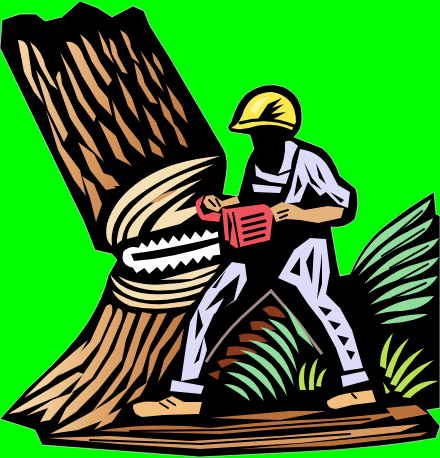
<!DOCTYPE html>
<html lang="en">
<head>
<meta charset="utf-8">
<title>Lumberjack felling a tree</title>
<style>
:root{--backdrop:#00ff00;--ink:#000;--bark-light:#f6d3a0;--bark:#d99a5f;--bark-dark:#b9713c;--wood:#f5e0b4;--cloth:#dcdcfa;--helmet:#fbe84a;--helmet-light:#fff6a0;--saw:#f0525c;--steel:#fff;--skin:#e5b27c;--boot:#f2c07c;--fern:#8fdc9c;--grass:#b9e04e;--soil:#8a3a1c;--taupe:#a08a86}
html,body{margin:0;background:var(--backdrop);overflow:hidden}
svg{display:block;width:440px;height:458px}
.ink{fill:var(--ink)}
.bark{fill:url(#bark-tone)}
.roots{fill:url(#root-tone)}
.wood{fill:var(--wood)}
.cloth{fill:var(--cloth)}
.skin{fill:var(--skin)}
.fern{fill:var(--fern)}
.grass{fill:var(--grass)}
.soil{fill:var(--soil)}
.line{fill:none;stroke:var(--ink);stroke-width:3;stroke-linecap:round}
</style>
</head>
<body>
<svg viewBox="0 0 440 458" role="img" aria-label="Lumberjack in a yellow helmet cutting a large tree with a red chainsaw">
<defs>
<linearGradient id="bark-tone" gradientUnits="userSpaceOnUse" x1="20" y1="60" x2="200" y2="130">
<stop offset="0" stop-color="var(--bark-light)"/><stop offset=".5" stop-color="var(--bark)"/><stop offset="1" stop-color="var(--bark-dark)"/>
</linearGradient>
<linearGradient id="root-tone" gradientUnits="userSpaceOnUse" x1="40" y1="360" x2="190" y2="380">
<stop offset="0" stop-color="var(--bark-light)"/><stop offset=".45" stop-color="#e0a56a"/><stop offset="1" stop-color="var(--bark-dark)"/>
</linearGradient>
</defs>
<rect id="backdrop" width="440" height="458" fill="var(--backdrop)"/>

<g id="silhouette" class="ink" stroke="#fff" stroke-width=".6">
<path d="M2 20L20 14H36L45 21 62 17 80 1 98 8 112 17 133 6 144 11 150 26 170 58 224 150Q229 160 226 176L223 194 238 196 244 174Q246 160 254 149L250 135 231 132Q225 128 231 122 236 104 246 94 264 80 284 87 303 96 302 118 302 130 294 137L322 148Q333 156 340 176L356 189Q360 203 355 219 345 229 331 227L335 250Q337 264 340 276L350 274Q362 244 385 226 410 206 434 192L436 214 440 216V408L427 410 440 426 436 438Q380 448 300 452L200 457 42 445 35 430 0 419 28 388Q70 350 88 322 104 296 108 276L117 260 112 254 95 250 84 222 0 48Z"/>
</g>

<g id="trunk-bark" class="bark">
<path d="M18 40Q28 40 29 55L32 76 44 104 34 92 24 72Z"/>
<path d="M36 70Q46 82 52 102L68 134 64 142 48 110Z"/>
<path d="M30 42Q42 50 46 68L58 90 50 84 40 66Z"/>
<path d="M46 110L62 146 80 170 86 196 74 180 58 150Z"/>
<path d="M56 78Q60 62 62 84L78 118 92 138 104 162 88 146 70 118Z"/>
<path d="M66 42Q78 40 84 58L98 86 108 98 112 116 98 102 82 76Z"/>
<path d="M60 52L72 72 84 98 96 116 94 122 78 100Z"/>
<path d="M80 34Q92 42 100 62L112 80 108 86 92 62Z"/>
<path d="M98 30L106 44 114 64 104 52Z"/>
<path d="M109 38Q116 42 118 56L128 74 122 72 112 54Z"/>
<path d="M120 30Q130 34 131 48L140 64 132 58Z"/>
<path d="M116 72L132 98 140 122 128 106Z"/>
<path d="M134 62Q142 70 145 84L158 104 150 102 138 82Z"/>
<path d="M140 50L154 70 164 92 152 78Z"/>
<path d="M112 100L124 122 140 142 146 158 130 144 116 120Z"/>
<path d="M98 120L116 136 124 156 132 166 116 158Z"/>
<path d="M78 142L94 154 106 178 116 188 106 190 90 170Z"/>
<path d="M82 176L94 184 102 204 96 222 90 198Z"/>
<path d="M142 104L156 122 166 146 154 134Z"/>
<path d="M158 96L170 112 176 130 164 116Z"/>
<path d="M166 84L182 106 188 124 174 108Z"/>
<path d="M172 122Q182 130 188 148L180 144Z"/>
<path d="M148 138L160 148 164 158 152 152Z"/>
<path d="M100 172L112 176 120 186 112 186Z"/>
<path d="M152 52Q162 62 164 76L154 62Z"/>
</g>

<g id="notch" class="wood">
<path d="M220 156Q172 160 143 179 114 198 107 224 104 240 112 246 109 223 129 203 160 176 220 156Z"/>
<path d="M214 164Q166 176 138 202 116 222 117 244L122 240Q124 220 148 204 174 184 214 164Z"/>
<path d="M202 179Q158 194 137 218 126 230 127 239L138 236Q142 218 162 206 178 194 202 179Z"/>
<path d="M196 192Q164 206 150 232L180 224 198 212 196 206 174 212Z"/>
<path d="M178 190Q160 192 150 203L158 202Z" fill="var(--bark)"/>
<path d="M110 274Q122 292 150 294 180 296 205 286L200 292Q174 302 146 300 116 296 110 274Z"/>
<path d="M118 276Q138 287 166 284 190 284 216 272L208 281Q180 293 150 290 128 287 118 276Z"/>
<path d="M160 280L220 264 216 269 192 279Z"/>
<path d="M112 290Q134 306 164 304L196 300 190 305Q156 312 130 306 116 300 112 290Z" fill="var(--bark-light)"/>
</g>

<g id="stump-roots" class="roots">
<path d="M106 306Q114 300 112 314L100 342 82 364 58 376 90 342Z"/>
<path d="M118 308Q126 310 120 324L108 352 92 378 70 394 98 352Z"/>
<path d="M128 312L136 314 126 340 122 360 98 390 76 412 58 424 66 408 96 378 114 350Z"/>
<path d="M142 312L152 314 142 334 132 366 112 394 92 412 122 370Z"/>
<path d="M158 314L167 313 150 346 142 372 124 394 136 362Z"/>
<path d="M174 318L186 312 172 336 160 350 152 372 146 384 150 356Z"/>
<path d="M184 328L180 348 168 366 158 382 164 360Z"/>
<path d="M76 350L88 340 76 360 48 384 24 398 46 376Z"/>
<path d="M78 372L84 374 58 396 20 412 8 414 34 398Z"/>
<path d="M74 392L62 406 50 420 40 422 48 408 26 416 52 400Z"/>
<path d="M132 384L118 402 104 420 78 430 50 434 84 416 108 402Z"/>
<path d="M148 382L140 396 126 404 136 390Z"/>
<path d="M122 408L112 422 94 430 106 416Z"/>
</g>

<g id="ground" class="roots">
<path d="M98 431Q150 422 210 428 270 420 330 419L410 411 360 424 280 429 220 434Z" fill="var(--bark-dark)"/>
<path d="M48 438L110 436 190 441 280 436 420 424 400 432 300 443 200 449 120 444Z" fill="var(--bark)"/>
<path d="M210 418L290 411 326 411 280 420Z" fill="var(--bark-dark)"/>
<path d="M386 408L416 405 428 414 396 420Z" fill="var(--bark-dark)"/>
<path d="M240 449L330 441 428 432 420 436 330 446Z" fill="var(--bark-dark)"/>
<g class="line" style="stroke-width:2"><path d="M130 431L220 430 370 419"/><path d="M90 440L200 444 350 434"/></g>
</g>

<g id="undergrowth">
<path d="M206 362Q222 336 241 318L271 291 298 322 322 354" fill="none" stroke="var(--taupe)" stroke-width="3"/>
<g class="soil">
<path d="M262 309Q276 300 286 318L270 316Z"/><path d="M250 322Q266 318 276 330L252 330Z"/><path d="M239 335Q256 330 268 342L240 342Z"/><path d="M228 347Q246 344 258 353L226 356Z"/><path d="M217 362Q226 356 240 360L222 368Z"/><path d="M208 374L220 370 218 380Z"/>
</g>
<g class="fern">
<path d="M268 319Q292 322 299 354 286 334 268 319Z"/>
<path d="M260 327Q290 332 297 372 284 344 260 327Z"/>
<path d="M248 340Q286 342 294 386 278 354 248 340Z"/>
<path d="M240 350Q278 354 287 396 268 364 240 350Z"/>
<path d="M232 361Q268 364 277 400 258 374 232 361Z"/>
<path d="M226 372Q256 372 264 401 248 382 226 372Z"/>
<path d="M224 384Q244 384 250 401 238 392 224 384Z"/>
<path d="M284 304Q302 326 314 348L298 334Z"/>
</g>
<g class="grass">
<path d="M300 390Q296 372 306 362 302 378 306 390Z"/><path d="M309 390Q308 366 318 358 313 374 314 390Z"/><path d="M316 386Q318 372 327 368 321 378 321 387Z"/>
<path d="M380 366Q380 346 393 333 386 352 386 369Z"/><path d="M385 376Q392 350 409 338 396 358 391 378Z"/><path d="M390 384Q402 358 424 348 406 366 396 386Z"/><path d="M394 391Q410 368 434 360 414 376 401 392Z"/><path d="M402 397Q418 379 438 381 420 388 410 398Z"/><path d="M383 382L390 392 386 394Z"/>
</g>
<g class="fern">
<path d="M353 272Q368 240 392 226L431 199Q426 216 404 228 376 244 353 272Z"/>
<path d="M358 276Q380 244 407 232L433 218Q430 232 406 244 380 256 358 276Z"/>
<path d="M364 284Q388 256 414 247L439 238Q432 252 408 261 384 270 364 284Z"/>
<path d="M367 294Q392 270 416 264L439 257Q430 272 408 278 386 282 367 294Z"/>
<path d="M370 305Q394 284 416 281L438 276Q430 290 408 295 388 297 370 305Z"/>
<path d="M374 315Q398 298 434 296 424 309 402 311 388 311 374 315Z"/>
<path d="M380 324Q400 313 428 314 412 323 380 324Z"/>
</g>
<g class="line" style="stroke-width:2"><path d="M372 254L422 211M382 256L424 229M390 268L428 246M392 284L428 264M392 298L426 283"/></g>
</g>

<g id="lumberjack">
<g id="helmet">
<path d="M231 128Q240 124 244 110 252 92 272 92 296 96 296 122L292 130Q274 122 256 126 242 131 231 128Z" fill="var(--helmet)"/>
<path d="M250 110Q256 97 270 97 260 104 256 114Z" fill="var(--helmet-light)"/>
<path class="ink" d="M258 119L268 104 282 98 272 108 284 104 271 114 286 112 272 120Z"/>
<path class="line" d="M240 123Q268 115 294 126" stroke-width="2"/>
</g>
<g id="shirt" class="cloth">
<path d="M285 142Q290 138 298 146 291 158 291 169L278 174Q286 160 285 142Z"/>
<path d="M255 164L262 172 278 176 290 172 286 184 270 182 256 176Z"/>
<path d="M300 149Q320 152 329 168L338 185 350 192 348 208 338 204 326 192 320 196 308 182 300 202 284 204 291 188Z"/>
<path d="M252 184L282 187 280 193 254 192Z"/>
</g>
<g class="ink"><path d="M304 162L312 178 322 190 311 183Z"/><path d="M316 163L326 184 319 178Z"/><path d="M298 174L302 186 294 197Z"/><path d="M330 192L344 200 341 203Z"/></g>
<g id="trousers" class="cloth">
<path d="M232 262L245 264 247 280 236 300 214 314 204 336 207 350 198 378 181 381 186 346 190 322 206 292Z"/>
<path d="M172 380L204 386 201 394 170 391Z"/>
<path d="M294 250L310 238 326 239 330 272 326 294 340 308 352 330 363 368 344 371 336 348 322 322 308 304 296 286 278 278Z"/>
<path d="M341 376L365 371 369 380 343 387Z"/>
</g>
<g id="trouser-folds" class="ink">
<path d="M240 274L220 291 205 311 224 298 214 316 234 300Z"/><path d="M198 308L195 340 203 326Z"/><path d="M204 336L194 364 199 360Z"/><path d="M226 270L212 288 216 288Z"/>
<path d="M300 257L300 276 290 272Z"/><path d="M314 246L312 284 306 262Z"/><path d="M322 252L322 284 317 300Z"/><path d="M318 306L332 310 326 316Z"/><path d="M328 320L341 324 335 330Z"/><path d="M337 335L349 338 344 346Z"/><path d="M346 350L355 352 351 360Z"/>
</g>
<g id="boots" fill="var(--boot)">
<path d="M133 405Q142 400 158 402L172 396 184 402 202 402 199 414 164 415 142 417Q132 414 133 405Z"/>
<path d="M327 401Q338 394 350 393L372 390 376 402 352 405 336 409Q326 408 327 401Z"/>
</g>
<g class="line" style="stroke-width:2"><path d="M160 403L168 408M167 400L175 405M352 394L356 398"/></g>

<g id="chainsaw">
<path d="M122 251Q128 244 138 246L141 240 147 245 151 237 157 243 162 235 168 241 173 233 179 239 184 231 190 237 195 229 201 235 206 227 212 232 219 229 222 256 214 257 210 263 204 258 198 266 193 260 186 268 181 263 174 272 169 266 162 274 157 269 149 276 144 270 136 275 132 269Q118 266 122 251Z" fill="var(--steel)" stroke="var(--ink)" stroke-width="3"/>
<path class="ink" d="M131 254Q164 250 219 237V243Q174 258 134 261Z"/>
<path class="ink" d="M218 204L266 200 278 210 276 245 226 255 221 240Z"/>
<path d="M226 209L264 204Q272 207 273 214L270 240 236 248 230 244 232 224Z" fill="var(--saw)"/>
<path d="M196 201L204 195 200 207 204 215 214 212 221 214 219 222 202 220Q194 212 196 201Z" fill="var(--saw)"/>
<path d="M222 208L227 209 229 241 225 240Z" fill="var(--saw)"/>
<g class="line"><path d="M242 219L263 214M243 226L265 221M244 233L265 228M245 240L264 235"/><path d="M233 213L239 246" stroke-width="2"/></g>
</g>
<g id="hands" class="skin">
<path d="M206 196L213 195 222 201 237 196 240 203 222 207 218 212 207 208 203 202Z"/>
<path d="M270 208L282 202 294 205 304 210 328 206 344 208 341 218 318 223 300 220 286 219 276 222 274 216Z"/>
</g>
<g class="line" style="stroke-width:2"><path d="M209 200L215 206M216 199L220 206M278 213L288 210M280 218L287 215"/></g>
</g>
</svg>
</body>
</html>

WHAT TO WORK ON: Print exactly the lines from the one with "405Q142 400 158" through the end of the data, inclusive.

RESULT FOR THIS TASK:
<path d="M133 405Q142 400 158 402L172 396 184 402 202 402 199 414 164 415 142 417Q132 414 133 405Z"/>
<path d="M327 401Q338 394 350 393L372 390 376 402 352 405 336 409Q326 408 327 401Z"/>
</g>
<g class="line" style="stroke-width:2"><path d="M160 403L168 408M167 400L175 405M352 394L356 398"/></g>

<g id="chainsaw">
<path d="M122 251Q128 244 138 246L141 240 147 245 151 237 157 243 162 235 168 241 173 233 179 239 184 231 190 237 195 229 201 235 206 227 212 232 219 229 222 256 214 257 210 263 204 258 198 266 193 260 186 268 181 263 174 272 169 266 162 274 157 269 149 276 144 270 136 275 132 269Q118 266 122 251Z" fill="var(--steel)" stroke="var(--ink)" stroke-width="3"/>
<path class="ink" d="M131 254Q164 250 219 237V243Q174 258 134 261Z"/>
<path class="ink" d="M218 204L266 200 278 210 276 245 226 255 221 240Z"/>
<path d="M226 209L264 204Q272 207 273 214L270 240 236 248 230 244 232 224Z" fill="var(--saw)"/>
<path d="M196 201L204 195 200 207 204 215 214 212 221 214 219 222 202 220Q194 212 196 201Z" fill="var(--saw)"/>
<path d="M222 208L227 209 229 241 225 240Z" fill="var(--saw)"/>
<g class="line"><path d="M242 219L263 214M243 226L265 221M244 233L265 228M245 240L264 235"/><path d="M233 213L239 246" stroke-width="2"/></g>
</g>
<g id="hands" class="skin">
<path d="M206 196L213 195 222 201 237 196 240 203 222 207 218 212 207 208 203 202Z"/>
<path d="M270 208L282 202 294 205 304 210 328 206 344 208 341 218 318 223 300 220 286 219 276 222 274 216Z"/>
</g>
<g class="line" style="stroke-width:2"><path d="M209 200L215 206M216 199L220 206M278 213L288 210M280 218L287 215"/></g>
</g>
</svg>
</body>
</html>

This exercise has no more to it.